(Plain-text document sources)
[Start of section]

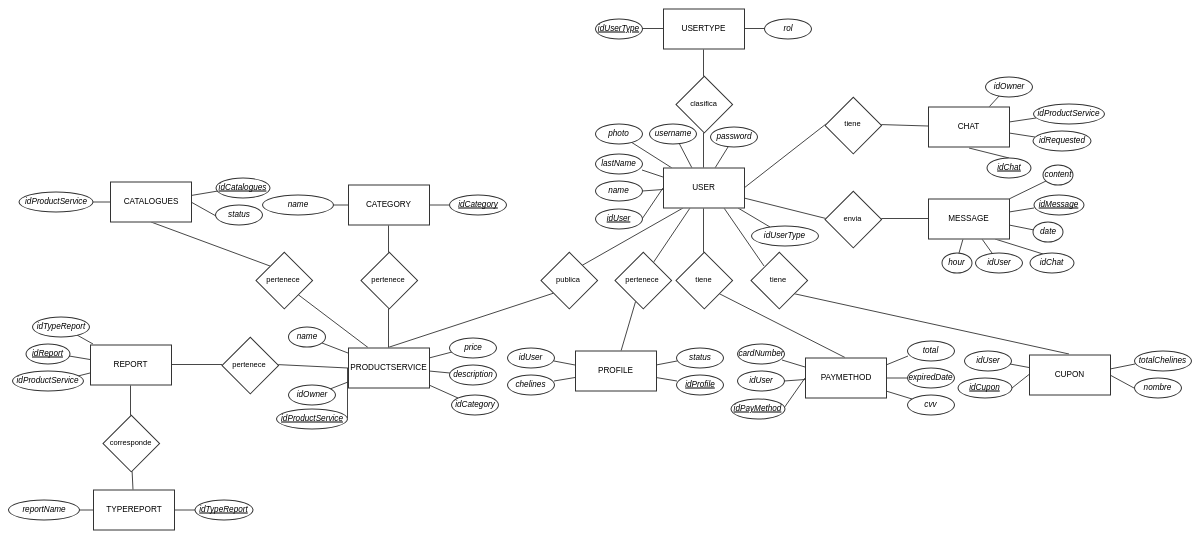
<!DOCTYPE html>
<html lang="es">
<head>
<meta charset="utf-8">
<title>Entity relationship diagram</title>
<style>
:root { --paper: #fff; --ink: #000; --stroke: #333; }
* { box-sizing: border-box; }
body { margin: 0; background: var(--paper); }
.diagram {
  position: relative; width: 1200px; height: 539px; overflow: hidden;
  background: var(--paper); color: var(--ink);
  font: 8.2px/1 "Liberation Sans", Arial, sans-serif;
}
.connectors { position: absolute; inset: 0; stroke: var(--stroke); stroke-width: 0.9; fill: none; }
.entity, .attribute, .relation {
  position: absolute; left: calc(var(--x) * 1px); top: calc(var(--y) * 1px);
  transform: translate(-50%, -50%);
  display: flex; align-items: center; justify-content: center; white-space: nowrap;
}
.entity, .attribute { background: var(--paper); border: 1px solid var(--stroke); }
.entity { width: 82px; height: 41px; }
.attribute { width: calc(var(--w, 48) * 1px); height: 21px; border-radius: 50%; font-style: italic; }
.key { text-decoration: underline; }
.relation { width: 54px; height: 54px; font-size: 7.5px; isolation: isolate; }
.relation::before {
  content: ""; position: absolute; z-index: -1; left: 7.7px; top: 7.7px; width: 38.6px; height: 38.6px;
  background: var(--paper); border: 1px solid var(--stroke); transform: rotate(45deg);
}
</style>
</head>
<body>
<main class="diagram">
  <svg class="connectors" width="1200" height="539" viewBox="0 0 1200 539" aria-hidden="true">
    <g id="relation-lines">
      <path d="M703.5 49V77M703.5 130V168"/>
      <path d="M744 188L826 124M879 124.500L928 126"/>
      <path d="M744 198L826 218.500M879 218.500H928"/>
      <path d="M683 208L581 266M554 293L388 347.500"/>
      <path d="M690 208L653 263M636 300L621 351"/>
      <path d="M703.5 208V253M716 292L845 357.500"/>
      <path d="M724 208L764 266M791 293L1069 354"/>
      <path d="M151 222L270 266M296 293L368 347.500"/>
      <path d="M388.500 225V253M388.500 306V348"/>
      <path d="M171 364.500H222M276 364.500L348 368"/>
      <path d="M130.500 385V416M132 469L133 490"/>
    </g>
    <g id="attribute-lines">
      <path d="M642 28.500H663M744 28.500H765"/>
      <path d="M631 142L672 168M679 143L692 168M728 147L715 168M642 170L663 177M642 191L663 189.500M642 219L663 188M770 227L738 208"/>
      <path d="M1000 95L989 107M1036 118L1009 122M1035 137L1009 133M1009 158L969 148"/>
      <path d="M1046 181L1009 199M1034 208L1009 212M1034 230L1009 225M959 253L963 239M992 253L982 239M1043 254L995 239"/>
      <path d="M93 202H110M218 191L191 195.500M216 216L191 202"/>
      <path d="M333 205H348M429 205H449"/>
      <path d="M77 335L93 344M69 356L90 359.500M78 376L90 373"/>
      <path d="M79 510H94M174 510H195"/>
      <path d="M322 343L348 353M330 389L348 382M347.500 418V368M452 352L429 358M450 373L429 371M458 398L429 385"/>
      <path d="M554 361L575 365M554 381L575 377.500M677 361L656 365M677 381L656 377.500"/>
      <path d="M782 360L805 367M784 381L805 379.500M784 408L805 378M908 356L886 365M907 378H886M912 399L886 391"/>
      <path d="M1010 364L1029 367.500M1012 388L1029 374.500M1135 364L1110 369M1134 388L1110 375"/>
    </g>
  </svg>

  <section aria-label="USERTYPE">
    <div class="entity" style="--x:703.5;--y:28.500">USERTYPE</div>
    <div class="attribute key" style="--x:618.500;--y:28.500">idUserType</div>
    <div class="attribute" style="--x:788;--y:28.500">rol</div>
  </section>

  <section aria-label="USER">
    <div class="entity" style="--x:703.5;--y:188">USER</div>
    <div class="attribute" style="--x:618.500;--y:133.500">photo</div>
    <div class="attribute" style="--x:673;--y:133.500">username</div>
    <div class="attribute" style="--x:734;--y:137">password</div>
    <div class="attribute" style="--x:618.500;--y:164">lastName</div>
    <div class="attribute" style="--x:618.500;--y:191">name</div>
    <div class="attribute key" style="--x:618.500;--y:218.500">idUser</div>
    <div class="attribute" style="--x:784.500;--y:235.500;--w:68">idUserType</div>
  </section>

  <section aria-label="CHAT">
    <div class="entity" style="--x:968.500;--y:127">CHAT</div>
    <div class="attribute" style="--x:1009;--y:86.500">idOwner</div>
    <div class="attribute" style="--x:1068.500;--y:113.500;--w:72">idProductService</div>
    <div class="attribute" style="--x:1062;--y:140.500;--w:59">idRequested</div>
    <div class="attribute key" style="--x:1009;--y:167.500;--w:45">idChat</div>
  </section>

  <section aria-label="MESSAGE">
    <div class="entity" style="--x:968.500;--y:218.500">MESSAGE</div>
    <div class="attribute" style="--x:1058;--y:174.500;--w:31">content</div>
    <div class="attribute key" style="--x:1058.500;--y:205;--w:51">idMessage</div>
    <div class="attribute" style="--x:1048;--y:232;--w:31">date</div>
    <div class="attribute" style="--x:956.500;--y:262.500;--w:31">hour</div>
    <div class="attribute" style="--x:999;--y:262.500">idUser</div>
    <div class="attribute" style="--x:1051.500;--y:262.500;--w:45">idChat</div>
  </section>

  <section aria-label="CATALOGUES">
    <div class="entity" style="--x:151;--y:201.500">CATALOGUES</div>
    <div class="attribute" style="--x:56;--y:201.500;--w:75">idProductService</div>
    <div class="attribute key" style="--x:242.500;--y:188;--w:55">idCatalogues</div>
    <div class="attribute" style="--x:239;--y:215">status</div>
  </section>

  <section aria-label="CATEGORY">
    <div class="entity" style="--x:388.500;--y:205">CATEGORY</div>
    <div class="attribute" style="--x:298;--y:205;--w:72">name</div>
    <div class="attribute key" style="--x:478;--y:205;--w:58">idCategory</div>
  </section>

  <section aria-label="REPORT">
    <div class="entity" style="--x:130.500;--y:364.500">REPORT</div>
    <div class="attribute" style="--x:61;--y:327;--w:58">idTypeReport</div>
    <div class="attribute key" style="--x:47.500;--y:354;--w:45">idReport</div>
    <div class="attribute" style="--x:47.500;--y:381;--w:72">idProductService</div>
  </section>

  <section aria-label="TYPEREPORT">
    <div class="entity" style="--x:134;--y:510">TYPEREPORT</div>
    <div class="attribute" style="--x:44;--y:510;--w:72">reportName</div>
    <div class="attribute key" style="--x:223.500;--y:510;--w:59">idTypeReport</div>
  </section>

  <section aria-label="PRODUCTSERVICE">
    <div class="entity" style="--x:388.500;--y:368">PRODUCTSERVICE</div>
    <div class="attribute" style="--x:307;--y:337;--w:38">name</div>
    <div class="attribute" style="--x:312;--y:394.500">idOwner</div>
    <div class="attribute key" style="--x:312;--y:418.500;--w:72">idProductService</div>
    <div class="attribute" style="--x:473;--y:347.500">price</div>
    <div class="attribute" style="--x:473;--y:374.500">description</div>
    <div class="attribute" style="--x:475;--y:405">idCategory</div>
  </section>

  <section aria-label="PROFILE">
    <div class="entity" style="--x:615.500;--y:371">PROFILE</div>
    <div class="attribute" style="--x:530.500;--y:357.500">idUser</div>
    <div class="attribute" style="--x:530.500;--y:384.500">chelines</div>
    <div class="attribute" style="--x:700;--y:357.500">status</div>
    <div class="attribute key" style="--x:700;--y:384.500">idProfile</div>
  </section>

  <section aria-label="PAYMETHOD">
    <div class="entity" style="--x:846;--y:378">PAYMETHOD</div>
    <div class="attribute" style="--x:761;--y:354">cardNumber</div>
    <div class="attribute" style="--x:761;--y:381">idUser</div>
    <div class="attribute key" style="--x:757.500;--y:408.500;--w:55">idPayMethod</div>
    <div class="attribute" style="--x:930.500;--y:351">total</div>
    <div class="attribute" style="--x:930.500;--y:378">expiredDate</div>
    <div class="attribute" style="--x:930.500;--y:405">cvv</div>
  </section>

  <section aria-label="CUPON">
    <div class="entity" style="--x:1069.500;--y:374.500">CUPON</div>
    <div class="attribute" style="--x:988;--y:361">idUser</div>
    <div class="attribute key" style="--x:984.500;--y:388;--w:55">idCupon</div>
    <div class="attribute" style="--x:1162.500;--y:361;--w:58">totalChelines</div>
    <div class="attribute" style="--x:1157.500;--y:388">nombre</div>
  </section>

  <section aria-label="Relations">
    <div class="relation" style="--x:703.5;--y:103.500">clasifica</div>
    <div class="relation" style="--x:852.500;--y:124">tiene</div>
    <div class="relation" style="--x:852.500;--y:218.500">envia</div>
    <div class="relation" style="--x:283;--y:279.500">pertenece</div>
    <div class="relation" style="--x:388;--y:279.500">pertenece</div>
    <div class="relation" style="--x:568;--y:279.500">publica</div>
    <div class="relation" style="--x:642;--y:279.500">pertenece</div>
    <div class="relation" style="--x:703.5;--y:279.500">tiene</div>
    <div class="relation" style="--x:778;--y:279.500">tiene</div>
    <div class="relation" style="--x:249;--y:364.500">pertenece</div>
    <div class="relation" style="--x:130.500;--y:442.500">corresponde</div>
  </section>
</main>
</body>
</html>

[End of section]

● **What to produce**
Report each line of the data in which "position" occurs.

● **Completed task**
  position: relative; width: 1200px; height: 539px; overflow: hidden;
.connectors { position: absolute; inset: 0; stroke: var(--stroke); stroke-width: 0.9; fill: none; }
  position: absolute; left: calc(var(--x) * 1px); top: calc(var(--y) * 1px);
  content: ""; position: absolute; z-index: -1; left: 7.7px; top: 7.7px; width: 38.6px; height: 38.6px;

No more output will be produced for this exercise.